It is a cultural facet of being Filipino: any occasion for socialising – and proper socialising, at that – needs to involve certain amounts of alcohol.  These may be as decorous as wine and/or a selection of fine liqueurs or as whacked-out, potentially dangerous, and totally wasted as the deadly combination of free-flowing beer and a choice between gin and brandy – or, alas, both.  And, where there’s alcohol, there is always food with which to take off the edge.

The collective term for bar chow in Tagalog is pulutan (literally “pick-ups”).  The selection runs the gamut from pre-packaged chips and dips to home-cooked viands that can also be scarfed down with rice.  (Some examples in the latter category also double as hangover cures.)  Seriously, you could take a cue from the late, legendary prizefighter Flash Elorde (who used to endorse San Miguel Pale Pilsen in the 1980s) and keep things simple: a small dish of peanuts stir-fried with garlic to go with your beer.  On the other end, the guys at Lime 88 opt to gussy things up by serving baked oysters and balut (the infamous duck embryos) braised in red wine along with a selection of [sub-lethal] cocktails.

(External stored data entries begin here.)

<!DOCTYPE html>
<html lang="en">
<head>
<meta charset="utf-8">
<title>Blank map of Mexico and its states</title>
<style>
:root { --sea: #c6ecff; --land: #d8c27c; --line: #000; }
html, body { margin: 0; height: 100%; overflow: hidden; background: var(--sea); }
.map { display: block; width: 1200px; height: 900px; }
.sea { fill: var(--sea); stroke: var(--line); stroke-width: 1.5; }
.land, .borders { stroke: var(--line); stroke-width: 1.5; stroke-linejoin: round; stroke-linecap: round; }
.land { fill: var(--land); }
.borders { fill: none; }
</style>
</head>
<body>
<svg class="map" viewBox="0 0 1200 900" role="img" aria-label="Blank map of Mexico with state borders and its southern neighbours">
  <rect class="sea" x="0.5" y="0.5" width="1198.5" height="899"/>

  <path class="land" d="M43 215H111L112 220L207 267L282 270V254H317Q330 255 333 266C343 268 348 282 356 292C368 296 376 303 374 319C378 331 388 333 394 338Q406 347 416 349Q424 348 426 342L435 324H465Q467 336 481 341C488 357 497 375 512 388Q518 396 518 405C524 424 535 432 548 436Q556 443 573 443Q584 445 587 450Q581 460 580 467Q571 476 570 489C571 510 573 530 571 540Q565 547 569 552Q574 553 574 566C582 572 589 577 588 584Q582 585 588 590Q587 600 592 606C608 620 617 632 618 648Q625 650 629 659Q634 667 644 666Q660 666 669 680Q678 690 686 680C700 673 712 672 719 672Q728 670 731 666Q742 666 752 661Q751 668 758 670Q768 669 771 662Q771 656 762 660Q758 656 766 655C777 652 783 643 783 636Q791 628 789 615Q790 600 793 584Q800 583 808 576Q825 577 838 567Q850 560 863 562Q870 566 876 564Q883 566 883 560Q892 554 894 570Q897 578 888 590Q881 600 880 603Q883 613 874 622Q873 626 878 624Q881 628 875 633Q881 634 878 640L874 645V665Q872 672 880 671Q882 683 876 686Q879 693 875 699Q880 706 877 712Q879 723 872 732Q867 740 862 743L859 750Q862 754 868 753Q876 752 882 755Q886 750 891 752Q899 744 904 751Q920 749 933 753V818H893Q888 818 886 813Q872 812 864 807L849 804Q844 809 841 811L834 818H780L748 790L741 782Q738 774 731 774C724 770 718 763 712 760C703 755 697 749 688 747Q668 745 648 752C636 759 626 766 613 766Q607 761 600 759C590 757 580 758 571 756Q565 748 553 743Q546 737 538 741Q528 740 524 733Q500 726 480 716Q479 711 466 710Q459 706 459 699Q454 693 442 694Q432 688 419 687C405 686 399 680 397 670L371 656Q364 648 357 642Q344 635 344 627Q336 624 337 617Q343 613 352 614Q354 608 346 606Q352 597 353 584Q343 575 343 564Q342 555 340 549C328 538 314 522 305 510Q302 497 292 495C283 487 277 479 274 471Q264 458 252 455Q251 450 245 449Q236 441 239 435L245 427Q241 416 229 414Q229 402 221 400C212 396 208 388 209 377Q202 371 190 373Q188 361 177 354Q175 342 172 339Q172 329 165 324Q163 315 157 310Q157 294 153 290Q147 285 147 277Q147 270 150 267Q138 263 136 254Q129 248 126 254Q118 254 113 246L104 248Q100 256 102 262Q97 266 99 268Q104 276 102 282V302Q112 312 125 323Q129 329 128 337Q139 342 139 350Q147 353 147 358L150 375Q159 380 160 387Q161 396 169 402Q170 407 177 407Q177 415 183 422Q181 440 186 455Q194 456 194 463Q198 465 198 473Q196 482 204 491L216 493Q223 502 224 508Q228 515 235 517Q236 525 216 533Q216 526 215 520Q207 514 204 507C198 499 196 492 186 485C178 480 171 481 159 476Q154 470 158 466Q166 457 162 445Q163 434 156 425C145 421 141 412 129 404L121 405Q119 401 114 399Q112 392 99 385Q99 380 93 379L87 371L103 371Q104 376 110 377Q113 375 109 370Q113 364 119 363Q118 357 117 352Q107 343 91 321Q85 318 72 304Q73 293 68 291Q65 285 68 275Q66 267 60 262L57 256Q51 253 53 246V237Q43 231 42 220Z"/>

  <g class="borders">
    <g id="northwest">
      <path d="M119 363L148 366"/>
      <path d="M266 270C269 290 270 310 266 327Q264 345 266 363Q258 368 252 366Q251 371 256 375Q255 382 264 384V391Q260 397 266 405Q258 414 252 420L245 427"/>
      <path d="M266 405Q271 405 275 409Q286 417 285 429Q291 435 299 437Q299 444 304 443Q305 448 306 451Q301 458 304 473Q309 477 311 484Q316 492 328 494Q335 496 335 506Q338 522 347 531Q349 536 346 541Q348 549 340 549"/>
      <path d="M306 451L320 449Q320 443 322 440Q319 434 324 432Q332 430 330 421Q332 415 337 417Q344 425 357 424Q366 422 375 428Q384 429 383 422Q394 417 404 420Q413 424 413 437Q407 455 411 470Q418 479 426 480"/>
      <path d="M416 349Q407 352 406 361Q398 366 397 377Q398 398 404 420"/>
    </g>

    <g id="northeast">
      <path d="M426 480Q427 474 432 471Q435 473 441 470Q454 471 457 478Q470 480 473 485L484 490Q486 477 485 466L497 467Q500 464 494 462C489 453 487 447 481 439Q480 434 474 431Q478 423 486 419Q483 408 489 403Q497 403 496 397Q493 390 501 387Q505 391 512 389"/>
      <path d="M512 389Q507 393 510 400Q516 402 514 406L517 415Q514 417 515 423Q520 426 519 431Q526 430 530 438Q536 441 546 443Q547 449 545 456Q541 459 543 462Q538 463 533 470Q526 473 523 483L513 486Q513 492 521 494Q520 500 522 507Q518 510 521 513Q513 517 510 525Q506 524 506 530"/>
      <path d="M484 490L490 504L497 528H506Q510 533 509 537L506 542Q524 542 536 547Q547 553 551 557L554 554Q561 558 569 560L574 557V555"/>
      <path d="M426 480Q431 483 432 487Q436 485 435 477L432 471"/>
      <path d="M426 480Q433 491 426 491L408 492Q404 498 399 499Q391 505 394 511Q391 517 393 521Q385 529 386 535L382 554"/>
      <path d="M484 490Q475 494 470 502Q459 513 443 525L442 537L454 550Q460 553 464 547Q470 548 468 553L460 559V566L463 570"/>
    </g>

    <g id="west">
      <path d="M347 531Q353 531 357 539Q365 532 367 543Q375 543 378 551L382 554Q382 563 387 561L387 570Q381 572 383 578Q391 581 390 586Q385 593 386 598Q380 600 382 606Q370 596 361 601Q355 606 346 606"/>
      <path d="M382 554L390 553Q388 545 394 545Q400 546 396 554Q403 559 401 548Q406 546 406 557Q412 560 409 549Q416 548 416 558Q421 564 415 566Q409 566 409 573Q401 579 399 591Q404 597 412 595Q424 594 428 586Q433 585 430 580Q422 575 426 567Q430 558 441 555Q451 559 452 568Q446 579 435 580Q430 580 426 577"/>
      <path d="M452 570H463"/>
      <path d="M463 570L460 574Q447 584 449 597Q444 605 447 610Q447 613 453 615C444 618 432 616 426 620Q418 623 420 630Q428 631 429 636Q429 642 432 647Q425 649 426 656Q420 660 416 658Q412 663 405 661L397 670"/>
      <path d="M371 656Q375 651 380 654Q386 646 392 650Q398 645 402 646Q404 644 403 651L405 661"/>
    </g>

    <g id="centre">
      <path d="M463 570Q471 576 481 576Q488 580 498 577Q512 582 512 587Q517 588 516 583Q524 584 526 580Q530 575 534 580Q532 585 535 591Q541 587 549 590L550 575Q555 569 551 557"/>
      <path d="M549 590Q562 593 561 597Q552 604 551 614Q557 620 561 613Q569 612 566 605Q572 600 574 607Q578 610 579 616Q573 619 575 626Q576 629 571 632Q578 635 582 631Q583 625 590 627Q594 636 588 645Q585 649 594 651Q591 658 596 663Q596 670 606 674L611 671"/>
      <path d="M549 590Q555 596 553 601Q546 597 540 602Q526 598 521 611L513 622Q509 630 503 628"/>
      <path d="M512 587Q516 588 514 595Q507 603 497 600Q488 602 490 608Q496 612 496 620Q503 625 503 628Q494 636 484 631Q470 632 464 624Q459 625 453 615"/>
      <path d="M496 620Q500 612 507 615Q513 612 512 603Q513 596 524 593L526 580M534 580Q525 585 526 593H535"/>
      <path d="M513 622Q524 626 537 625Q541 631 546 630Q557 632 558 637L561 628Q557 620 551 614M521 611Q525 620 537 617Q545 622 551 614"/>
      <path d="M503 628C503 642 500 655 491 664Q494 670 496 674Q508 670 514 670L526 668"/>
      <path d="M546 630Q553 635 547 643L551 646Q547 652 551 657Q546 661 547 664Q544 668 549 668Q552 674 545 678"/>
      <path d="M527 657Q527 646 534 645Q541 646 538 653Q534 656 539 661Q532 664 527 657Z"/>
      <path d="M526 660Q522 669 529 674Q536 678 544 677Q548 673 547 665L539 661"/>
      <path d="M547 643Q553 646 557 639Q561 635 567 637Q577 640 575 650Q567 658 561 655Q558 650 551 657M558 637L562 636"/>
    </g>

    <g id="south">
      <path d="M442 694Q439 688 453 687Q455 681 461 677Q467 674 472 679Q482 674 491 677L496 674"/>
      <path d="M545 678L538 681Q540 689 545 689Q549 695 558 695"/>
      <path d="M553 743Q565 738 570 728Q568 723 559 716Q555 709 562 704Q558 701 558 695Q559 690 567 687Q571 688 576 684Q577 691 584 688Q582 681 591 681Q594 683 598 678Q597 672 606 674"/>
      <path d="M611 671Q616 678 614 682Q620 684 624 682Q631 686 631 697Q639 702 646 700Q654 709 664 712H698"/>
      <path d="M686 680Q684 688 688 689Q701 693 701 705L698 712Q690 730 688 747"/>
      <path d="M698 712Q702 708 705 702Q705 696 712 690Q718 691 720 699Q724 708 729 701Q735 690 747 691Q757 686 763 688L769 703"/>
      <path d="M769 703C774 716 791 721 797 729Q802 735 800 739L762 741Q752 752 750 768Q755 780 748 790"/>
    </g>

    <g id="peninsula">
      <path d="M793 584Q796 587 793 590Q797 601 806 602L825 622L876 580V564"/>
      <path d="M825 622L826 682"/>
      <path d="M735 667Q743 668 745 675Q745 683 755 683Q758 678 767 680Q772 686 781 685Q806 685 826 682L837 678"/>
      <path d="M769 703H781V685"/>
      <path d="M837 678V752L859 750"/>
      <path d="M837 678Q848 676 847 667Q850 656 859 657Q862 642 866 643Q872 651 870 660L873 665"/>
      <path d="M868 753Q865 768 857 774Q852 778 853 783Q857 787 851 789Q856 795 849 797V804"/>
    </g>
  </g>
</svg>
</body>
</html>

For most people, it’s a way of lining the stomach in preparation for the onslaught of beer and whatever else it is you’re drinking.  For others, it is referred to as pamatay-lasa - something to deaden the taste  of the alcohol; this is usually the excuse given by alcoholic lightweights or those who really aren’t in the habit of drinking socially.  And, for foodies like myself, the food actually serves to enhance the enjoyment of both drinks and company.

If you were to ask me, though, how I like my inuman (drinking) and pulutan, I will give you a rather unusual answer: I prefer my drinkin’ and eatin’ the way I like my live music.  Like I told a friend the other day, I’d rather listen to high-quality, fresh talent singing from the heart in some cheap, grody dive rather than subject myself to the spectacle of watching some souped-up sell-out playing to stadium crowds with overly choreographed and stage-managed super-productions.  Similarly, I prefer simple, homespun food – delicious, wholesome, and prepared with some degree of care – to go with whatever it is I’m drinking.  Unless, of course, you put a platter of oysters Rockefeller in front of me; but that’s a completely different kettle of fish…